Removing Barriers and Increasing Resources

Beth Shook smiles for a portrait in front of a chalkboard.
Jason Halley / University Photographer

This story is one in a series spotlighting eight exceptional faculty members who were recognized with 2023–24 Outstanding Faculty Awards, selected by the University’s Faculty Recognition and Support Committee.

These awards—among the highest honors at Chico State—celebrate faculty excellence in the categories of Outstanding Professor, Teacher, Academic Advisor, Research Mentor, Faculty Service, Lecturer, Lecturer in Bringing the Profession to the Classroom, and Early Career Faculty. 

Outstanding Lecturer Award: Beth Shook

Professor Beth Shook is committed to ensuring her students have what they need to succeed.
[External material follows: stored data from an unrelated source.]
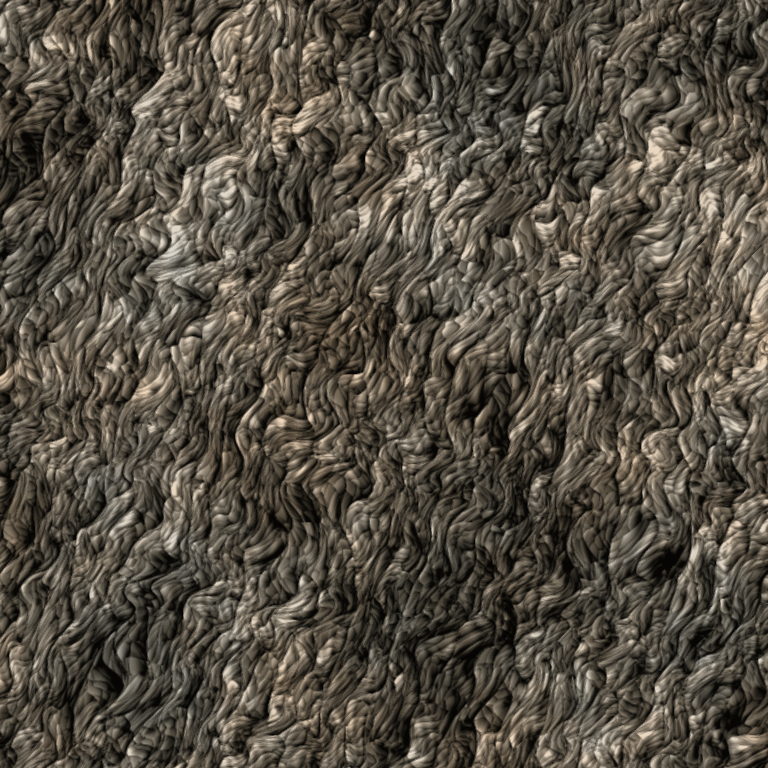
A Shadertoy shader for this texture:

```glsl
const vec3 SHADOW = vec3(0.10, 0.09, 0.07);
const vec3 MID = vec3(0.32, 0.29, 0.24);
const vec3 PALE = vec3(0.71, 0.66, 0.59);
const vec3 WARM_SHIFT = vec3(0.025, 0.0, -0.025);
const vec2 LIGHT = vec2(-0.98, 0.2);    // in grain space
const vec2 STRETCH = vec2(1.0, 0.45);   // flakes run along the grain
const float LEAN = 0.3;                 // grain angle from the vertical
const float CURL = 0.12;
const float CURL_GROWTH = 1.28;
const float CURL_FREQ = 12.0;
const float FLAKE_FREQ = 36.0;
const float TWIST = 1.5;                // spread of grain angle between flakes
const float RELIEF = 1.25;
const float CREVICE = 1.25;
const float CREVICE_FADE = 0.78;
const float CREVICE_WIDTH = 0.3;
const float FLAKE_TONE = 1.0;
const float STRAND = 0.4;
const float STRAND_FREQ = 14.0;
const float PATCH = 0.5;
const float PATCH_FREQ = 7.0;
const float BRIGHTNESS = 0.37;
const float GLINT = 0.42;
const float SPECK = 1.3;
const float SPECK_SHARE = 0.1;
const float SOFTNESS = 0.003;           // filter width on the canvas
const int SAMPLES = 3;

mat2 turn(float a) {
    float c = cos(a), s = sin(a);
    return mat2(c, s, -s, c);
}

vec3 hash3(vec2 p) {
    vec3 q = fract(p.xyx * vec3(0.1031, 0.1030, 0.0973));
    q += dot(q, q.yxz + 33.33);
    return fract((q.xxy + q.yzz) * q.zyx);
}

// Cellular noise: offset to the nearest point, distance gap, cell id
vec4 cells(vec2 p) {
    vec2 base = floor(p);
    vec2 nearest = vec2(0.0);
    float first = 9.0, second = 9.0, id = 0.0;
    for (int y = -1; y <= 1; y++)
    for (int x = -1; x <= 1; x++) {
        vec2 cell = base + vec2(x, y);
        vec3 h = hash3(cell);
        vec2 offset = cell + h.xy - p;
        float d = length(offset);
        if (d < first) {
            second = first;
            first = d;
            nearest = offset;
            id = h.z;
        } else {
            second = min(second, d);
        }
    }
    return vec4(nearest, second - first, id);
}

// Layered sines that bend the grain, most at the small scales
vec2 curlGrain(vec2 p) {
    float freq = CURL_FREQ, curl = CURL;
    for (int i = 0; i < 6; i++) {
        vec2 k = freq * (turn(float(i) * 2.4) * p);
        p += curl / freq * cos(k.yx + float(i) * 1.7);
        freq *= 1.6;
        curl *= CURL_GROWTH;
    }
    return p;
}

// Layered sines for soft patches and clumps
float patches(vec2 p) {
    float sum = 0.0, weight = 1.0, freq = PATCH_FREQ;
    for (int i = 0; i < 6; i++) {
        vec2 k = freq * (turn(float(i) * 1.9 + 0.6) * p) + sum;
        sum += weight * sin(k.x) * sin(k.y + 1.3);
        weight *= 0.85;
        freq *= 1.7;
    }
    return sum;
}

float barkTone(vec2 p) {
    vec2 grain = turn(LEAN) * curlGrain(p);
    float tone = BRIGHTNESS + PATCH * patches(grain * vec2(1.0, 0.7));
    float freq = FLAKE_FREQ, depth = CREVICE;
    for (int i = 0; i < 3; i++) {
        vec4 flake = cells(grain * STRETCH * freq + float(i) * 17.3);
        // Domed relief, with crevices on the shaded side
        float lit = -dot(flake.xy, LIGHT);
        float gap = 1.0 - smoothstep(0.0, CREVICE_WIDTH, flake.z);
        tone += RELIEF * lit + FLAKE_TONE * (flake.w - 0.5) * (1.0 - gap);
        tone -= depth * gap * smoothstep(-0.1, 0.2, -lit);
        // Fine strands inside the largest flakes
        if (i == 0) {
            float angle = (flake.w - 0.5) * 1.6;
            float across = dot(flake.xy, vec2(cos(angle), sin(angle)));
            tone += STRAND * sin(across * STRAND_FREQ + 2.0 * sin(flake.y * 4.0));
        }
        // Scattered pale crumbs
        if (i == 1) {
            float crumb = 1.0 - smoothstep(0.1, 0.45, length(flake.xy));
            tone += SPECK * crumb * step(1.0 - SPECK_SHARE, flake.w);
        }
        // Each flake twists and pushes the layer below it
        grain = turn((flake.w - 0.5) * TWIST) * (grain + 0.25 * flake.yx / freq);
        freq *= 1.95;
        depth *= CREVICE_FADE;
    }
    float peak = max(tone - 0.9, 0.0);
    return tone + GLINT * peak * peak;
}

vec3 barkColour(float tone) {
    vec3 dark = mix(SHADOW, MID, max(tone / 1.5 + 1.0, -0.35));
    vec3 light = mix(MID, PALE, min(tone / 2.55, 1.5));
    return tone < 0.0 ? dark : light;
}

void mainImage(out vec4 fragColor, in vec2 fragCoord) {
    vec2 uv = fragCoord / iResolution.y;
    vec3 colour = vec3(0.0);
    for (int y = 0; y < SAMPLES; y++)
    for (int x = 0; x < SAMPLES; x++) {
        vec2 spread = (vec2(x, y) + 0.5) / float(SAMPLES) - 0.5;
        colour += barkColour(barkTone(uv + SOFTNESS * spread));
    }
    colour /= float(SAMPLES * SAMPLES);
    colour *= 1.0 + WARM_SHIFT * patches(uv + 5.7);
    fragColor = vec4(clamp(colour, 0.0, 1.0), 1.0);
}
```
Spend time in one of her classes and you will see it. The focus is hardly on her at all, but instead, on removing any barriers students face and providing whatever tools they need. These range from free textbooks to an ever-expanding learning library. Shook’s colleagues in the Department of Anthropology say that empathy is one of her greatest strengths.

Her students appreciate the efforts she makes to help them learn key concepts through a growing collection of activities and games, paid for in part with the Student Learning Fee grant she wrote to make learning more accessible to all her students.

Shook’s commitment to equity also shows up in her work with a group of authors and editors who selflessly published an Open Educational Resources (OER) textbook, which is free to biological anthropology students. Published by the esteemed American Anthropological Association, the second edition features Dr. Shook as the first author.

“I love getting to know students as individuals, helping them learn, and celebrating their successes,” Shook said. “Students face a diverse range of challenges on their college path, and it is an honor to provide or refer students to resources that make these hurdles manageable. When I read that 50% of Chico State students reported not purchasing a textbook due to financial hardships, I was motivated get involved with the OER movement and create a free textbook so that more students can acquire the course materials they need to succeed.”

One of Shook’s strengths is teaching others to be teachers. She has overseen the training of the department’s graduate student teaching assistants for two decades and recently redesigned the supervised college teaching course to provide training in professionalism and teaching, setting them up to thrive in their graduate and professional careers.

Shook earned bachelor’s degrees in biochemistry and cultural anthropology from Cornell College in 1998 and an M.A. and PhD in anthropology from UC Davis in 1999 and 2005, respectively.